I recently bought new glasses. I’ve worn contacts for years but I decided that it was high time I invested in an alternative option. OK, Yes. This feeling was not unrelated to advancing senescence. So, I bought these rimless things made of utterly non-biodegradable super titanium kryptonite or somesuch. My optometrist assured me that they were totally au courant – and charged me several hundred bucks to prove it. Everyone told me they looked great. Then, at the December meeting of the NSW Ministerial Advisory committee on HIV/AIDS and Related Diseases (of all places) some tactless pox doctor (aren’t they all?) observed that my glasses made me “look like a Swedish biochemist.” Bjorn Lomborg is Danish. I know of no hot Swedish biochemists. I wasn’t flattered. Till tonight
Has anyone been following the excellent BBC “history of popular music” thing on our ABC? Tonight was the last in the series and it was revelatory. It turns out that ABBA were a kind of Scandanivanian Thatcherite revolution in bad Gary Glitter drag. Their former producer (wearing glasses alarmingly reminiscent of my own) painted a grim picture of a pre-ABBA Sweden where record charts were banned because they might make less successful artists feel bad. He claimed that Swedish popular music largely consisted of “communist folk songs” – “Drive with me to Uppsala in my environmentally friendly, community owned Volvo my love (if that’s totally OK with you)” – kind of thing.
Then ABBA burst into glory – via the unforgettable Waterloo – in the Eurovision Song Contest, in Brighton in 1974. According to the producer, the first question put to them at the press conference in Stockholm upon their return was an utterly outraged one; surely they were aware of how many people had died at the battle of Waterloo? What were they thinking of to sing such a song? They – intoxicated with success – apparently told the reporter to get a big reindeer and raced off to record Dancing Queen. And nothing in Sweden was ever the same again. Indeed, for Sweden, it was kind of the Lycra, Sequins and Bad Hair Revolution, pre-dating the Velvet one in Prague by over a decade. “We have record charts now” the producer concluded in an almost animated way.
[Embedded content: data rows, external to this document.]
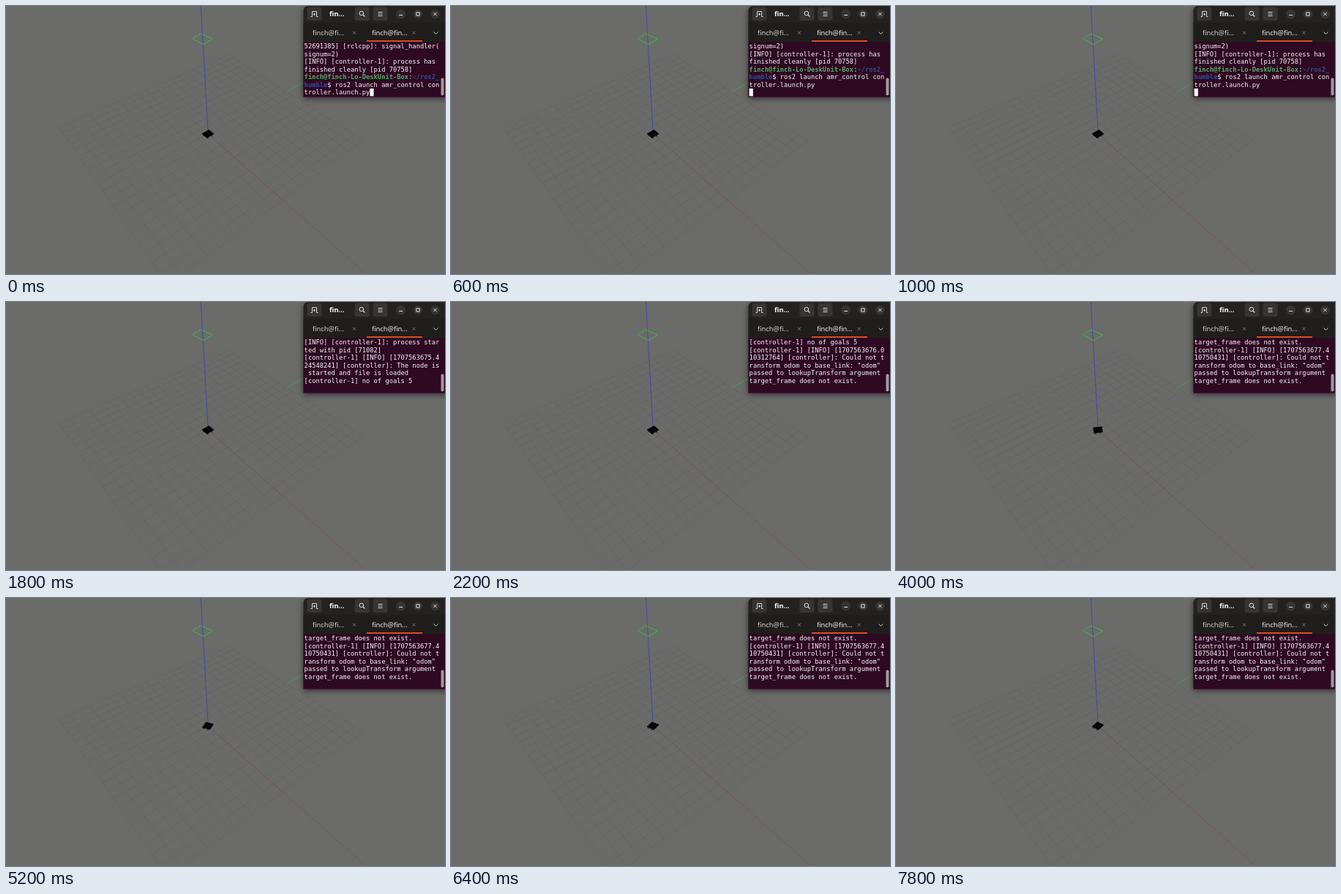
These frames come from a looping animation (600x367 px, 8000 ms). An HTML page with a canvas:

```html
<!DOCTYPE html>
<html lang="en">
<head>
<meta charset="utf-8">
<title>Robot controller launch</title>
<style>
  html, body { margin: 0; width: 100%; height: 100%; overflow: hidden; background: #6b6b6a; }
  canvas { display: block; }
</style>
</head>
<body>
<canvas id="stage"></canvas>
<script>
const W = 600, H = 367, LOOP = 8000, STEP = 200;
const canvas = document.getElementById('stage');
const ctx = canvas.getContext('2d');
const dpr = window.devicePixelRatio || 1;
canvas.width = W * dpr;
canvas.height = H * dpr;
canvas.style.width = W + 'px';
canvas.style.height = H + 'px';

// ---------- drawing helpers ----------
function path(points, close) {
  ctx.beginPath();
  points.forEach(([x, y], i) => i ? ctx.lineTo(x, y) : ctx.moveTo(x, y));
  if (close) ctx.closePath();
}
function stroke(points, color, width = 1, close = false) {
  path(points, close);
  ctx.strokeStyle = color;
  ctx.lineWidth = width;
  ctx.stroke();
}
function fill(points, color) {
  path(points, true);
  ctx.fillStyle = color;
  ctx.fill();
}
function box(x, y, w, h, color, radius = 0) {
  ctx.beginPath();
  ctx.roundRect(x, y, w, h, radius);
  ctx.fillStyle = color;
  ctx.fill();
}
function disc(x, y, r, color) {
  ctx.beginPath();
  ctx.arc(x, y, r, 0, Math.PI * 2);
  ctx.fillStyle = color;
  ctx.fill();
}
function text(str, x, y, font, color) {
  ctx.font = font;
  ctx.fillStyle = color;
  ctx.fillText(str, x, y);
}
function cross(x, y, r, color, width) {
  stroke([[x - r, y - r], [x + r, y + r]], color, width);
  stroke([[x + r, y - r], [x - r, y + r]], color, width);
}

// ---------- ground plane ----------
const ORIGIN = [276, 175];
const VX = [-237, -281], VY = [1116, -281]; // vanishing points of -x and +y
const KX = 0.0166, KY = 0.0146;

function ground(x, y) {
  const a = -x * KX, b = y * KY, d = 1 + a + b;
  return [0, 1].map(i => (ORIGIN[i] + a * VX[i] + b * VY[i]) / d);
}

function drawWorld() {
  ctx.fillStyle = '#6b6b6a';
  ctx.fillRect(0, 0, W, H);
  for (let i = -10; i <= 10; i++) {
    stroke([ground(i, -10), ground(i, 10)], 'rgba(70,70,74,.2)', 0.7);
    stroke([ground(-10, i), ground(10, i)], 'rgba(70,70,74,.2)', 0.7);
  }
  stroke([ORIGIN, [491, 366]], 'rgba(130,62,62,.45)', 0.9);
  stroke([[383, 118], [407, 104.5]], '#4d9a4d', 0.9);
  stroke([[266.3, 0], [276, 170]], '#4242b2', 0.9);
  stroke([[255, 44.8], [266.5, 38], [282.5, 45], [270, 52.5]], '#40b440', 1, true);
}

function heading(t) {
  return t < 3600 ? 0 : -75 * (1 - Math.exp((3500 - t) / 1000)) * Math.PI / 180;
}

function drawRobot(t) {
  const a = heading(t), c = Math.cos(a), s = Math.sin(a), half = 0.41;
  const at = (u, v) => ground(half * (u * c - v * s), half * (u * s + v * c));
  const plate = [[-1, -1], [-1, 1], [1, 1], [1, -1]].map(p => at(...p));
  for (const p of [[0.9, 0.4], [0.9, -0.6], [-0.4, -0.9]]) {
    const [x, y] = at(...p);
    box(x - 1, y + 0.4, 2.2, 1.6, '#34312f');
  }
  fill(plate, '#050505');
  const [x, y] = at(0.1, 0.2);
  disc(x, y, 0.6, '#1c2e48');
}

// ---------- terminal ----------
const COLS = 35, ROWS = 7, CELL = 5.28, PITCH = 10.5, LEFT = 407.6, BASE = 58;
const MONO = '8.77px "DejaVu Sans Mono", "Noto Sans Mono", monospace';
const UI = '9.3px "Noto Sans", "Open Sans", sans-serif';
const WHITE = '#f8f5f7', GREEN = '#58aa68', BLUE = '#364c90';

const plain = s => [[s, WHITE]];
const say = (stamp, s) => plain(`[controller-1] [INFO] [${stamp}] ${s}`);
const missing = stamp => say(stamp,
  '[controller]: Could not transform odom to base_link: "odom" passed to lookupTransform argument target_frame does not exist.');

const log = [
  [0, say('1707563655.052691385', '[rclcpp]: signal_handler(signum=2)')],
  [0, plain('[INFO] [controller-1]: process has finished cleanly [pid 70758]')],
  [0, [['finch@finch-Lo-DeskUnit-Box', GREEN, true], [':', WHITE], ['~/ros2_humble', BLUE, true],
       ['$ ros2 launch amr_control controller.launch.py', WHITE]]],
  [1200, plain('[INFO] [launch]: All log files can be found below /home/finch/.ros/log')],
  [1200, plain('[INFO] [launch]: Default logging verbosity is set to INFO')],
  [1400, plain('[INFO] [controller-1]: process started with pid [71082]')],
  [1600, say('1707563675.424548241', '[controller]: The node is started and file is loaded')],
  [1600, plain('[controller-1] no of goals 5')],
  [2200, missing('1707563676.010312764')],
  [2400, missing('1707563676.190518306')],
  [2800, missing('1707563676.590409837')],
  [3200, missing('1707563677.000627195')],
  [3600, missing('1707563677.410750431')]
];
const ENTER = 400;

// Splits coloured spans into rows of COLS cells.
function wrap(spans) {
  const rows = [[]];
  let col = 0;
  for (const [str, color, bold] of spans) {
    let rest = str;
    while (rest) {
      if (col === COLS) { rows.push([]); col = 0; }
      const part = rest.slice(0, COLS - col);
      rows[rows.length - 1].push({ part, col, color, bold });
      col += part.length;
      rest = rest.slice(part.length);
    }
  }
  return rows;
}

function drawRows(t) {
  const rows = log.filter(([at]) => at <= t).flatMap(([, spans]) => wrap(spans));
  if (t >= ENTER) rows.push([]);
  const shown = rows.slice(-ROWS);
  shown.forEach((row, i) => {
    for (const { part, col, color, bold } of row)
      text(part, LEFT + col * CELL, BASE + i * PITCH, (bold ? 'bold ' : '') + MONO, color);
  });
  if (t < 1200) {
    const last = shown[ROWS - 1], end = last[last.length - 1];
    const col = end ? end.col + end.part.length : 0;
    box(LEFT + col * CELL, BASE + (ROWS - 1) * PITCH - 8, 5.2, 10.4, '#ffffff');
  }
}

function drawFrame() {
  ctx.save();
  ctx.shadowColor = 'rgba(0,0,0,.6)';
  ctx.shadowBlur = 9 * dpr;
  ctx.shadowOffsetY = 2 * dpr;
  box(406.5, 0, 200, 124.5, '#242221', [6, 0, 0, 0]);
  ctx.restore();
}

function drawHeader() {
  const ink = '#e6e4e2', dim = '#86827f', button = '#373534';
  box(406.5, 23, 193.5, 26, '#201e1d');

  for (const x of [411.5, 476.5, 501.5]) box(x, 1.5, 20, 18.5, button, 3);
  stroke([[416.5, 14.5], [418.5, 14.5], [418.5, 7.5], [424.5, 7.5], [424.5, 14.5], [426.5, 14.5]], ink, 0.9);
  stroke([[421.5, 9.7], [421.5, 12.9]], ink, 0.9);
  stroke([[419.9, 11.3], [423.1, 11.3]], ink, 0.9);
  text('fin…', 442, 14, 'bold ' + UI, '#ffffff');

  ctx.beginPath();
  ctx.arc(485.8, 10, 2.8, 0, Math.PI * 2);
  ctx.strokeStyle = ink;
  ctx.lineWidth = 1;
  ctx.stroke();
  stroke([[487.8, 12], [490.3, 14.5]], ink, 1.1);
  for (const y of [8.5, 11, 13.5]) stroke([[508.5, y], [514.5, y]], ink, 0.9);

  for (const x of [539.7, 563, 586.5]) disc(x, 11, 6.3, button);
  stroke([[537.3, 12.5], [542.1, 12.5]], ink, 1);
  stroke([[560.8, 8.8], [565.2, 8.8], [565.2, 13.2], [560.8, 13.2]], ink, 1, true);
  cross(586.5, 11, 2.1, ink, 1);

  text('finch@fi…', 419, 40, UI, '#d2cfcd');
  cross(476, 36.7, 2, dim, 0.9);
  text('finch@fin…', 500, 40, UI, '#f2f0ee');
  cross(557.5, 36.7, 2, dim, 0.9);
  stroke([[584.5, 35.5], [587.5, 38.5], [590.5, 35.5]], ink, 0.9);
}

function drawTerminal(t) {
  drawFrame();
  drawHeader();
  box(406.5, 49, 193.5, 75.5, '#2e0922');
  box(493, 47, 76, 2, '#e2491f');
  drawRows(t);
  box(594.5, 98.5, 4, 24, '#a39aa0', 2);
}

// ---------- loop ----------
function draw(now) {
  const t = Math.floor((now % LOOP) / STEP) * STEP;
  ctx.setTransform(dpr, 0, 0, dpr, 0, 0);
  drawWorld();
  drawRobot(t);
  drawTerminal(t);
}

let start;
function tick(now) {
  if (start === undefined) start = now;
  draw(now - start);
  requestAnimationFrame(tick);
}
draw(0);
requestAnimationFrame(tick);
</script>
</body>
</html>
```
Bjorn, Benny, Agnetha, Anni-Frid – thank you for saving Sweden. And for making me feel good about my glasses.